Fred Newton (FN): Librarians should become trained in the administration of Narcan. Narcan™ (naloxone) is a prescription medicine that blocks the effects of opioids and reverses an overdose. It may seem unlikely that a person would overdose in a library, but any place with public rest rooms may see an increased risk. Staff should be trained and carry Narcan always!
Librarians should become familiar with the “State Without Stigma” and “Good Samaritan Law” campaigns, to educate others that substance use disorders are a medical disease that need intervention and not morality or shame! The Good Samaritan Law provides safety for people who report suspected drug activity.
Librarians should collaborate with local elementary and secondary schools to coordinate the educational needs of their community’s response to the opioid epidemic. In part, emphasizing the imperative to avoid discarded used syringes because of the potential lethality. Calling local municipal public works and public health departments about the discarded syringes is critical. In Boston call 311.
Librarians should to be familiar with the signs and symptoms of opioid use when people (family and friends) are seeking this information regarding a loved one. In part, those signs and symptoms may include: noticeable elation/ euphoria, marked sedation/drowsiness, confusion, constricted (“pinned”) pupils, slowed breathing, intermittent nodding off, or loss of consciousness.
Lastly, librarians should become aware of and conversant in Medication Assisted Treatment (MAT), including Opioid Treatment Programs (OTPs), which combine behavioral therapy and medications to treat substance use disorders. Examples of MAT include, methadone maintenance and Suboxone (combination of buprenorphine/naloxone).
(ME) What key recommendations in the action plan are most relevant for librarians?

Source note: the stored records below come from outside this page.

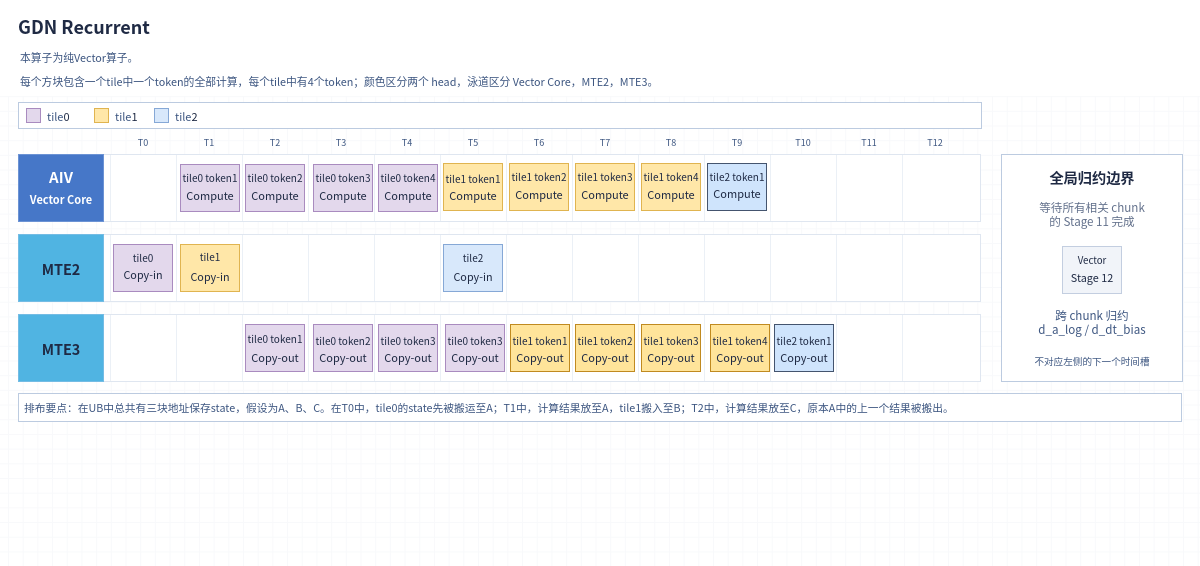
<!DOCTYPE html>
<html lang="zh-CN">
<head>
<meta charset="utf-8">
<title>GDN Recurrent</title>
<style>
:root {
  --ink: #1f2a44;
  --text: #3d5680;
  --muted: #63718c;
  --line: #bccbe0;
  --lane-line: #dfe6f0;
  --slot-line: #ebf0f6;
  --paper-grid: #f8f9fb;
  --aiv: #4677c8;
  --mte: #50b4e2;
  --purple: #e3d8ec;
  --purple-line: #a98bbf;
  --yellow: #ffe7a8;
  --yellow-line: #e0b450;
  --blue: #d8e8fb;
  --blue-line: #86a8d6;
  --slot: 66px;
}
* { box-sizing: border-box; margin: 0; padding: 0; }
html, body { width: 1200px; height: 566px; overflow: hidden; background: #fff; }
body {
  font-family: "Noto Sans CJK SC", "Noto Sans", sans-serif;
  color: var(--text);
  white-space: nowrap;
}
.sheet {
  width: 1200px; height: 566px; padding: 8px 18px 0;
  background:
    linear-gradient(#fff, #fff) 0 0 / 1200px 96px no-repeat,
    linear-gradient(90deg, var(--paper-grid) 1px, transparent 1px) 8px 0 / 14.7px 100%,
    linear-gradient(var(--paper-grid) 1px, transparent 1px) 0 8px / 100% 14.7px;
}
header { height: 94px; }
h1 { font-size: 18px; line-height: 36px; font-weight: 700; color: var(--ink); }
header p { font-size: 10.8px; line-height: 24px; padding-left: 2px; }
header p:first-of-type { margin-top: 1px; }

.legend {
  width: 964px; height: 27px; padding-left: 7px;
  display: flex; align-items: center;
  background: #fff; border: 1px solid var(--line);
  font-size: 11px; list-style: none;
}
.legend li { display: flex; align-items: center; gap: 6px; }
.legend li:nth-child(1) { width: 68px; }
.legend li:nth-child(2) { width: 60px; }
.legend span { color: var(--ink); }
.swatch { width: 15px; height: 15px; border: 1px solid; }

.axis {
  height: 25px; padding: 2px 0 0 92px;
  display: grid; grid-template-columns: repeat(13, var(--slot));
  align-items: center; justify-items: center;
  font-size: 9px; list-style: none; color: var(--text);
}

.board { display: grid; grid-template-columns: 963px 182px; gap: 20px; height: 228px; }
.lanes { display: flex; flex-direction: column; gap: 12px; }
.lane {
  height: 68px; display: flex; gap: 6px;
  background: #fff; border: 1px solid var(--lane-line); border-left: 0;
}
.lane-name {
  width: 86px; height: 68px; margin-top: -1px;
  display: flex; flex-direction: column; align-items: center; justify-content: center;
  background: var(--mte); border: 1px solid #74bce4;
  color: var(--ink); font-size: 14.4px; font-weight: 700; line-height: 23px;
}
.lane-name.aiv { background: var(--aiv); border-color: #6c93d4; color: #fff; font-size: 15px; }
.lane-name small { font-size: 11px; }
.track {
  display: grid; grid-template-columns: repeat(13, var(--slot));
  background: linear-gradient(90deg, var(--slot-line) 1px, transparent 1px) 0 0 / var(--slot) 100%;
}

.task {
  grid-row: 1; grid-column: var(--t);
  width: 60px; height: 48px;
  margin: var(--y, 9px) 0 0 var(--x, 4px);
  padding-top: var(--pad, 5px);
  border: 1px solid;
  display: flex; flex-direction: column; align-items: center; gap: var(--gap, 1px);
  font-size: 11px; line-height: 16px; color: var(--ink);
}
.task small { font-size: 10px; }
.fetch { --gap: 0px; font-size: 10.8px; }
.store { --pad: 6px; --gap: 2px; }
.store.low { --pad: 8px; --gap: 0px; }
.tile0 { background: var(--purple); border-color: var(--purple-line); }
.tile1 { background: var(--yellow); border-color: var(--yellow-line); }
.tile2 { background: var(--blue); border-color: var(--blue-line); }
.tile1.store { background: #ffe49a; border-color: #c08a20; }
.tile2.strong { background: #cfe4fc; border-color: #44546e; }

.boundary {
  display: flex; flex-direction: column; align-items: center;
  background: #fff; border: 1px solid var(--line);
  text-align: center; font-size: 11.6px; line-height: 14px;
}
.boundary h2 { margin-top: 11px; font-size: 14.2px; line-height: 22px; color: var(--ink); }
.boundary .wait { margin-top: 12px; color: var(--muted); }
.stage {
  width: 60px; height: 48px; margin-top: 18px; padding-top: 5px;
  display: flex; flex-direction: column; align-items: center; gap: 1px;
  background: #f1f4f9; border: 1px solid #c3cee0;
  font-size: 10.8px; line-height: 16px; color: var(--ink);
}
.stage small { font-size: 9.7px; }
.boundary .reduce { margin-top: 14px; }
.boundary .hint { margin-top: 18px; font-size: 9.6px; }

.note {
  height: 29px; margin-top: 11px; padding-left: 5px;
  background: #fff; border: 1px solid var(--line);
  font-size: 10.75px; line-height: 27px;
}
</style>
</head>
<body>
<main class="sheet">
  <header>
    <h1>GDN Recurrent</h1>
    <p>本算子为纯Vector算子。</p>
    <p>每个方块包含一个tile中一个token的全部计算，每个tile中有4个token；颜色区分两个 head，泳道区分 Vector Core，MTE2，MTE3。</p>
  </header>

  <ul class="legend">
    <li><i class="swatch tile0"></i><div>tile<span>0</span></div></li>
    <li><i class="swatch tile1"></i><div>tile<span>1</span></div></li>
    <li><i class="swatch tile2"></i><div>tile<span>2</span></div></li>
  </ul>

  <ol class="axis">
    <li>T0</li><li>T1</li><li>T2</li><li>T3</li><li>T4</li><li>T5</li><li>T6</li><li>T7</li><li>T8</li><li>T9</li><li>T10</li><li>T11</li><li>T12</li>
  </ol>

  <div class="board">
    <div class="lanes">
      <section class="lane">
        <div class="lane-name aiv">AIV<small>Vector Core</small></div>
        <div class="track">
          <div class="task tile0" style="--t:2"><small>tile0 token1</small>Compute</div>
          <div class="task tile0" style="--t:3;--x:3px"><small>tile0 token2</small>Compute</div>
          <div class="task tile0" style="--t:4;--x:5px"><small>tile0 token3</small>Compute</div>
          <div class="task tile0" style="--t:5"><small>tile0 token4</small>Compute</div>
          <div class="task tile1" style="--t:6;--x:3px;--y:8px;--pad:7px;--gap:0px"><small>tile1 token1</small>Compute</div>
          <div class="task tile1" style="--t:7;--x:3px;--y:8px"><small>tile1 token2</small>Compute</div>
          <div class="task tile1" style="--t:8;--x:3px;--y:8px"><small>tile1 token3</small>Compute</div>
          <div class="task tile1" style="--t:9;--x:3px;--y:8px"><small>tile1 token4</small>Compute</div>
          <div class="task tile2 strong" style="--t:10;--x:3px;--y:8px;--gap:0px"><small>tile2 token1</small>Compute</div>
        </div>
      </section>

      <section class="lane">
        <div class="lane-name">MTE2</div>
        <div class="track">
          <div class="task fetch tile0" style="--t:1;--x:3px"><small>tile0</small>Copy-in</div>
          <div class="task fetch tile1" style="--t:2;--pad:4px;--gap:3px"><small>tile1</small>Copy-in</div>
          <div class="task fetch tile2" style="--t:6;--x:3px;--gap:2px"><small>tile2</small>Copy-in</div>
        </div>
      </section>

      <section class="lane">
        <div class="lane-name">MTE3</div>
        <div class="track">
          <div class="task store tile0" style="--t:3;--x:3px"><small>tile0 token1</small>Copy-out</div>
          <div class="task store low tile0" style="--t:4;--x:5px"><small>tile0 token2</small>Copy-out</div>
          <div class="task store low tile0" style="--t:5"><small>tile0 token3</small>Copy-out</div>
          <div class="task store low tile0" style="--t:6;--x:5px"><small>tile0 token3</small>Copy-out</div>
          <div class="task store low tile1" style="--t:7"><small>tile1 token1</small>Copy-out</div>
          <div class="task store low tile1" style="--t:8;--x:3px"><small>tile1 token2</small>Copy-out</div>
          <div class="task store low tile1" style="--t:9;--x:3px"><small>tile1 token3</small>Copy-out</div>
          <div class="task store low tile1" style="--t:10;--x:6px"><small>tile1 token4</small>Copy-out</div>
          <div class="task store low tile2 strong" style="--t:11"><small>tile2 token1</small>Copy-out</div>
        </div>
      </section>
    </div>

    <aside class="boundary">
      <h2>全局归约边界</h2>
      <p class="wait">等待所有相关 chunk<br>的 Stage 11 完成</p>
      <div class="stage"><small>Vector</small>Stage 12</div>
      <p class="reduce">跨 chunk 归约<br>d_a_log / d_dt_bias</p>
      <p class="hint">不对应左侧的下一个时间槽</p>
    </aside>
  </div>

  <p class="note">排布要点：在UB中总共有三块地址保存state，假设为A、B、C。在T0中，tile0的state先被搬运至A；T1中，计算结果放至A，tile1搬入至B；T2中，计算结果放至C，原本A中的上一个结果被搬出。</p>
</main>
</body>
</html>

(FN) Narcan has saved more lives than any other intervention!
Substance Use Disorders, including Opioid Use Disorders are a medical condition. Diagnostic criteria for these and other “disorders may be found in the Diagnostic and Statistical Manual of Mental Disorders, Fifth Edition (DSM–5),
Medication Assisted Treatment (MAT) can save lives
Each community has its own special needs and considerations. Librarians must be in tune with what they are. Many communities have groups with titles like “(town) drug and alcohol coalition,” which include representatives from police, fire and ambulance services, city or town delegate, public health nurse, school official, concerned citizens and others.
Make sure there are appropriate flyers and posters on display to stop the stigma, and offer information and help for people who are dealing with the crisis. Flyers and posters in discreet areas are helpful to those who can’t ask for help, publicly.
(ME) What type of community programs would you like to see public libraries and school libraries offer that would help alleviate the opioid epidemic?
(FN) Host expert educational talks on different aspects of substance use disorders, e.g., “The progression of the disease”. Many people think that it is just a phase that the person is going through, or take the attitude of “s/he is only drinking alcohol all kids do that”. Another topic is the effects of a substance use disorder on the family members. How do other families act or react? Inviting a person in the community to publicly talk of their substance use disorder and recovery can be very powerful. Host family support groups, like “Learn to Cope” or “Alanon.”
Providing any kind of positive alternatives to alcohol and drug use, gang involvement, etc. is critical.